Sometimes called gravel, kidney stones are mineral deposits in the kidneys and urinary tract that cause difficult and painful urination. They are typically composed of oxalic acid, uric acid, phosphates, or calcium salts with the amino acid cystine. If you or someone in your immediate family has a history of kidney stones, precautions can be taken by avoiding food high in oxalic acid, such as spinach, swiss chard, rhubarb, and clover, and increasing your water intake. Kidney stones generally respond well to herbal remedies; initially, an anti-lithic herb is taken to break up the stone, and then diuretics are taken to flush the minerals from the system, typically a painful process. Most anti-lithics are also diuretics, such as gravel root, hydrangea, parsley root, pellitory of the wall, and stone root. Typically, soothing demulcents such s corn silk, marshmallow leaf, and couch grass are added to formulas to sooth the mucous membrane and help to guard against the abrasive movements of the kidney stone.
A general kidney stone treatment from David Hoffman’s Holistic herbal is:
1 part corn silk, 1 part gravel root, 1 part hydrangea, 1 part stone root, infused into a tea, drunk three times daily.



-Drink plenty of water! Remember that drinking large amounts of water will not add to water retention problems, as water retention is a problem of the kidneys struggling to eliminate toxins, not excess water. Drinking more water can actually ease the stagnation in the system from water retention.

-Add cranberry or pommegranate juice and herbal teas, such as blends of dandelion, corn silk, marshmallow, cleavers, and ginger, to your daily routine. These can help tone and flush bacteria from the urinary tract.

-Try to keep the kidneys warm, either with wraps, or regular saunas and baths.
-Reduce and moderate caffeine, alcohol, overly rich, sugary, and salty foods. Some is ok but keep it all within reason.

-Eat plenty of whole grains and steamed vegetables, and add foods such as celery, lemons, apple cider vinegar, basil, black beans, black sesame, cabbage, berries, grapes, seaweeds, asparagus and dandelion into your meals.

-Try to get at least 30 to 45 minutes of gentle exercize a day, such as stretching, walking, and yoga.

-Take time every day to do things that reduce your stress; for me it’s things like sitting in a hot tub, watching funny movies, gardening, riding a motorcycle, or listening to music.



These are just some suggestions, play around with the flavors and adjust to your personal preference.

2 parts uva ursi
1 part marshmallow
1 part buchu
1 part pipsissewa

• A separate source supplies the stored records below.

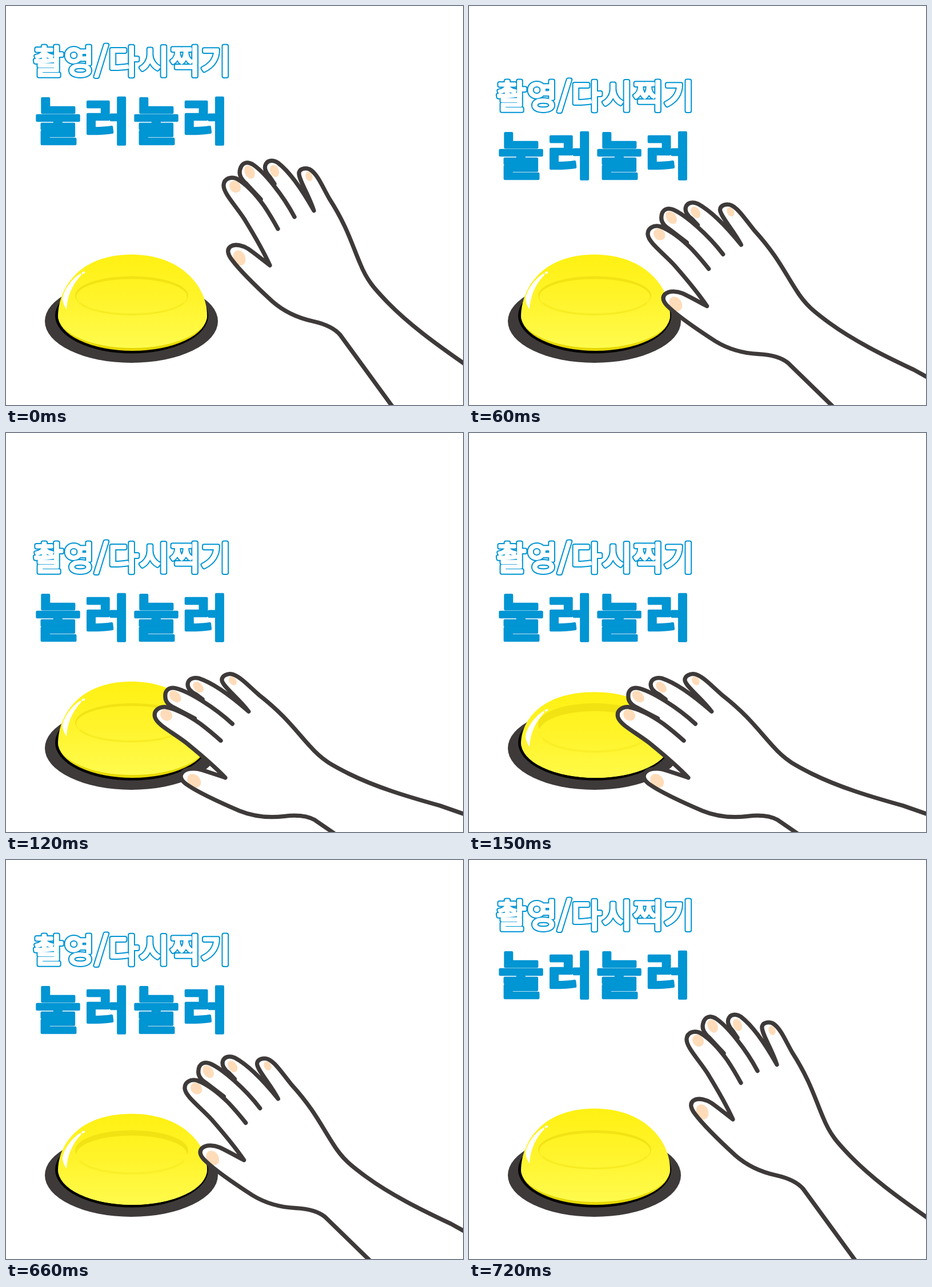
Recreate the animation shown at these times as an HTML page with a canvas. Size 800 by 700 pixels, loop 2.01 s.

```html
<!DOCTYPE html>
<html lang="ko">
<head>
<meta charset="utf-8">
<title>눌러눌러</title>
<style>
html, body { margin: 0; width: 100%; height: 100%; overflow: hidden; background: #fff; }
canvas { display: block; width: 800px; height: 700px; }
</style>
</head>
<body>
<canvas id="stage" width="800" height="700"></canvas>
<script>
const ctx = document.getElementById('stage').getContext('2d');
const LOOP = 2010, STEP = 30, RISE = 630;
const BLUE = '#0095d3', DARK = '#3e3a39', NAIL = '#ffdcb9';
const FONT = '"Noto Sans CJK KR", "Noto Sans CJK JP", "Noto Sans CJK", "Noto Sans", sans-serif';
const TILT = -19.4 * Math.PI / 180;
const PIVOT = [861, 758];
const RIM = 543;

const hand = [
  // arm, thumb and first finger
  'M737 786 L585 577 C573 563 555 557 537 553 C505 546 483 533 466 518 ' +
  'C440 494 408 462 396 446 C388 436 386 427 393 422 C402 416 416 421 424 426 ' +
  'C437 435 450 446 462 455 C448 424 432 398 418 375 C402 350 380 328 381 314 ' +
  'C382 302 394 299 404 303 C425 315 442 337 452 351 C462 366 470 380 476 391',
  // second finger
  'M446 339 L420 311 C412 304 407 295 410 286 C413 275 422 272 432 278 ' +
  'C452 291 485 332 505 370',
  // third and little finger, upper arm
  'M470 312 L462 300 C455 293 451 284 455 277 C459 270 468 270 476 275 ' +
  'C498 292 520 325 539 359 C530 330 511 303 513 292 C515 284 527 283 534 288 ' +
  'C546 297 553 315 566 338 C598 388 606 420 620 452 C632 482 645 496 668 520 ' +
  'C705 558 750 591 800 626 L880 690'
].map(d => new Path2D(d));
const palm = new Path2D('M417 309 L476 391 L560 420 L540 359 L463 300 Z');

// x, y, rx, ry, angle
const nails = [
  [401, 317, 9.5, 11, -0.6],
  [426.5, 291.5, 8.5, 12, -0.45],
  [470, 289.5, 7.5, 11, -0.4],
  [530.5, 299, 6, 8.3, -0.3],
  [408.5, 442, 10.5, 13.5, -0.4]
];

// upper half of the dome, measured from the rim
const dome = new Path2D('M91 0 C92 -47 126 -107.5 220 -107.5 C305 -107.5 352 -53 352 0 Z');
const shine = new Path2D('M131 469 C112 480 98 505 99 516 Q101 526 106 532 ' +
  'C107 510 116 488 132 472 Z');

function oval(x, y, rx, ry, color, angle = 0) {
  ctx.fillStyle = color;
  ctx.beginPath();
  ctx.ellipse(x, y, rx, ry, angle, 0, Math.PI * 2);
  ctx.fill();
}

function bowl(ry, color) {
  ctx.fillStyle = color;
  ctx.beginPath();
  ctx.ellipse(221.5, RIM, 130.5, ry, 0, 0, Math.PI);
  ctx.fill();
}

function drawRecess(press) {
  const cy = 510 + 13.5 * press, ry = 31 + 4.5 * press;
  ctx.save();
  ctx.beginPath();
  ctx.rect(91, 400, 261, 300);
  ctx.ellipse(220, cy, 97, ry, 0, 0, Math.PI * 2);
  ctx.clip('evenodd');
  oval(220, 508 + 3 * press, 99, 34 + 3 * press, 'rgba(234,220,14,.65)');
  ctx.restore();
  ctx.strokeStyle = 'rgba(240,226,20,.35)';
  ctx.lineWidth = 4;
  ctx.beginPath();
  ctx.ellipse(220, cy, 97, ry, 0, 0.35, Math.PI - 0.35);
  ctx.stroke();
}

function drawButton(press) {
  const drop = 18.5 * press;
  oval(219.5, 553, 151.5, 73, DARK);
  oval(220, RIM, 134, 66.5, '#000');

  const glow = ctx.createLinearGradient(0, 435 + drop, 0, 600 + drop);
  glow.addColorStop(0, '#fff112');
  glow.addColorStop(0.5, '#fff42c');
  glow.addColorStop(1, '#fffb4e');
  bowl(62, '#e6d800');
  bowl(57 + 5 * Math.min(1, press * 2), glow);

  const cap = new Path2D();
  cap.addPath(dome, new DOMMatrix([1, 0, 0, 1 - drop / 107.5, 0, RIM + 0.5]));
  ctx.fillStyle = glow;
  ctx.fill(cap);
  drawRecess(press);

  ctx.save();
  ctx.translate(0, drop);
  ctx.fillStyle = '#fff';
  ctx.fill(shine);
  oval(135.5, 468, 3, 1.9, '#fff', -0.4);
  ctx.restore();
}

function drawHand(turn) {
  ctx.save();
  ctx.translate(...PIVOT);
  ctx.rotate(TILT * turn);
  ctx.translate(-PIVOT[0], -PIVOT[1]);
  ctx.fillStyle = '#fff';
  for (const part of [...hand, palm]) ctx.fill(part);
  for (const [x, y, rx, ry, a] of nails) oval(x, y, rx, ry, NAIL, a);
  ctx.strokeStyle = DARK;
  ctx.lineWidth = 7.3;
  ctx.lineCap = ctx.lineJoin = 'round';
  for (const part of hand) ctx.stroke(part);
  ctx.restore();
}

function outline(text, x, y, color, width) {
  ctx.strokeStyle = ctx.fillStyle = color;
  ctx.lineWidth = width;
  ctx.strokeText(text, x, y);
  ctx.fillText(text, x, y);
}

function drawText(dy) {
  ctx.save();
  ctx.lineJoin = 'round';
  ctx.textBaseline = 'alphabetic';
  ctx.font = '400 57px ' + FONT;
  ctx.letterSpacing = '1.4px';
  outline('촬영/다시찍기', 48, 118 + dy, BLUE, 8);
  outline('촬영/다시찍기', 48, 118 + dy, '#fff', 4);
  ctx.font = '700 87px ' + FONT;
  ctx.letterSpacing = '5.9px';
  outline('눌러눌러', 51, 235 + dy, BLUE, 4.5);
  ctx.restore();
}

function draw(time) {
  const t = time % LOOP;
  const down = t < RISE;
  const p = down
    ? Math.min(Math.floor(t / STEP), 4) / 4
    : Math.max(0, 1 - (Math.floor((t - RISE) / STEP) + 1) / 4);
  const press = down ? (t < 150 ? 0 : 1) : p;
  ctx.fillStyle = '#fff';
  ctx.fillRect(0, 0, 800, 700);
  drawButton(press);
  drawHand(p * p * (3 - 2 * p));
  drawText(122 * p);
}

let start;
function tick(now) {
  if (start === undefined) start = now;
  draw(now - start);
  requestAnimationFrame(tick);
}
draw(0);
requestAnimationFrame(tick);
</script>
</body>
</html>
```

1 part marshmallow
1 part cleavers
1 part chickweed
1 part corn silk

2 part Dandelion leaves
2 part Uva Ursi
2 part Cleavers
2 part Hawthorn Berries
2 part Cornsilk
1 part Burdock root
1 part Fennel seed
3 cups water